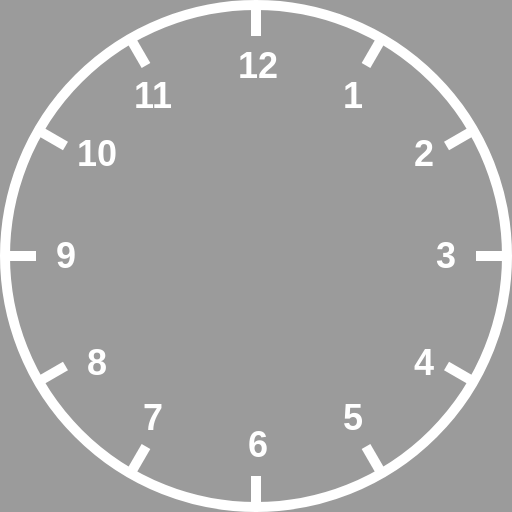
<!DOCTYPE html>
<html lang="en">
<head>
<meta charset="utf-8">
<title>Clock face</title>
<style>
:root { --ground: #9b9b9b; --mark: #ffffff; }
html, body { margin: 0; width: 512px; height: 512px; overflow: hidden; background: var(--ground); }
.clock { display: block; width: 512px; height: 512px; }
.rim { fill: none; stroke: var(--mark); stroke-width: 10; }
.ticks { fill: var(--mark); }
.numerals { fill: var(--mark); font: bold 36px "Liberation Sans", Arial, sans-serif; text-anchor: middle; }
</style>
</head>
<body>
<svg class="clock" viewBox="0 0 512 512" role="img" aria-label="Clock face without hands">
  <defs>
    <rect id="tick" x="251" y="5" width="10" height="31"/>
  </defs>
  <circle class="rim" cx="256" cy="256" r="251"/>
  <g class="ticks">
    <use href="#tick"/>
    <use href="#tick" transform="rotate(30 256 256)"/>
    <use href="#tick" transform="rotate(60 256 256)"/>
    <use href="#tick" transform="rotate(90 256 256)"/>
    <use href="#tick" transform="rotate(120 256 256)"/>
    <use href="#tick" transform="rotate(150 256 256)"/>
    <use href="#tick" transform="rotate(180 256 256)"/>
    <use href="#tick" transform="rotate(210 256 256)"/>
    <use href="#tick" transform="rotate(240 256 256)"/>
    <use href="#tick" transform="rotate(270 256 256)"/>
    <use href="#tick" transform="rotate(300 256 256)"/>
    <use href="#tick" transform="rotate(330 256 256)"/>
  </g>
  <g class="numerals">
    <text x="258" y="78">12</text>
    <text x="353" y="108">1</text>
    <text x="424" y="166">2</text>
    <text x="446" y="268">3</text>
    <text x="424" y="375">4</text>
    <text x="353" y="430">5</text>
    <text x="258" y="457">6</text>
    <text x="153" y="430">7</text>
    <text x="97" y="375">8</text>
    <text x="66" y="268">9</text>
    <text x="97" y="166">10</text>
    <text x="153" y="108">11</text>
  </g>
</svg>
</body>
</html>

#### What you will do
Please output all the records above exactly, leaving out every picture.

#### Solution to the exercise
<!DOCTYPE html>
<html lang="en">
<head>
<meta charset="utf-8">
<title>Clock face</title>
<style>
:root { --ground: #9b9b9b; --mark: #ffffff; }
html, body { margin: 0; width: 512px; height: 512px; overflow: hidden; background: var(--ground); }
.clock { display: block; width: 512px; height: 512px; }
.rim { fill: none; stroke: var(--mark); stroke-width: 10; }
.ticks { fill: var(--mark); }
.numerals { fill: var(--mark); font: bold 36px "Liberation Sans", Arial, sans-serif; text-anchor: middle; }
</style>
</head>
<body>
<svg class="clock" viewBox="0 0 512 512" role="img" aria-label="Clock face without hands">
  <defs>
    <rect id="tick" x="251" y="5" width="10" height="31"/>
  </defs>
  <circle class="rim" cx="256" cy="256" r="251"/>
  <g class="ticks">
    <use href="#tick"/>
    <use href="#tick" transform="rotate(30 256 256)"/>
    <use href="#tick" transform="rotate(60 256 256)"/>
    <use href="#tick" transform="rotate(90 256 256)"/>
    <use href="#tick" transform="rotate(120 256 256)"/>
    <use href="#tick" transform="rotate(150 256 256)"/>
    <use href="#tick" transform="rotate(180 256 256)"/>
    <use href="#tick" transform="rotate(210 256 256)"/>
    <use href="#tick" transform="rotate(240 256 256)"/>
    <use href="#tick" transform="rotate(270 256 256)"/>
    <use href="#tick" transform="rotate(300 256 256)"/>
    <use href="#tick" transform="rotate(330 256 256)"/>
  </g>
  <g class="numerals">
    <text x="258" y="78">12</text>
    <text x="353" y="108">1</text>
    <text x="424" y="166">2</text>
    <text x="446" y="268">3</text>
    <text x="424" y="375">4</text>
    <text x="353" y="430">5</text>
    <text x="258" y="457">6</text>
    <text x="153" y="430">7</text>
    <text x="97" y="375">8</text>
    <text x="66" y="268">9</text>
    <text x="97" y="166">10</text>
    <text x="153" y="108">11</text>
  </g>
</svg>
</body>
</html>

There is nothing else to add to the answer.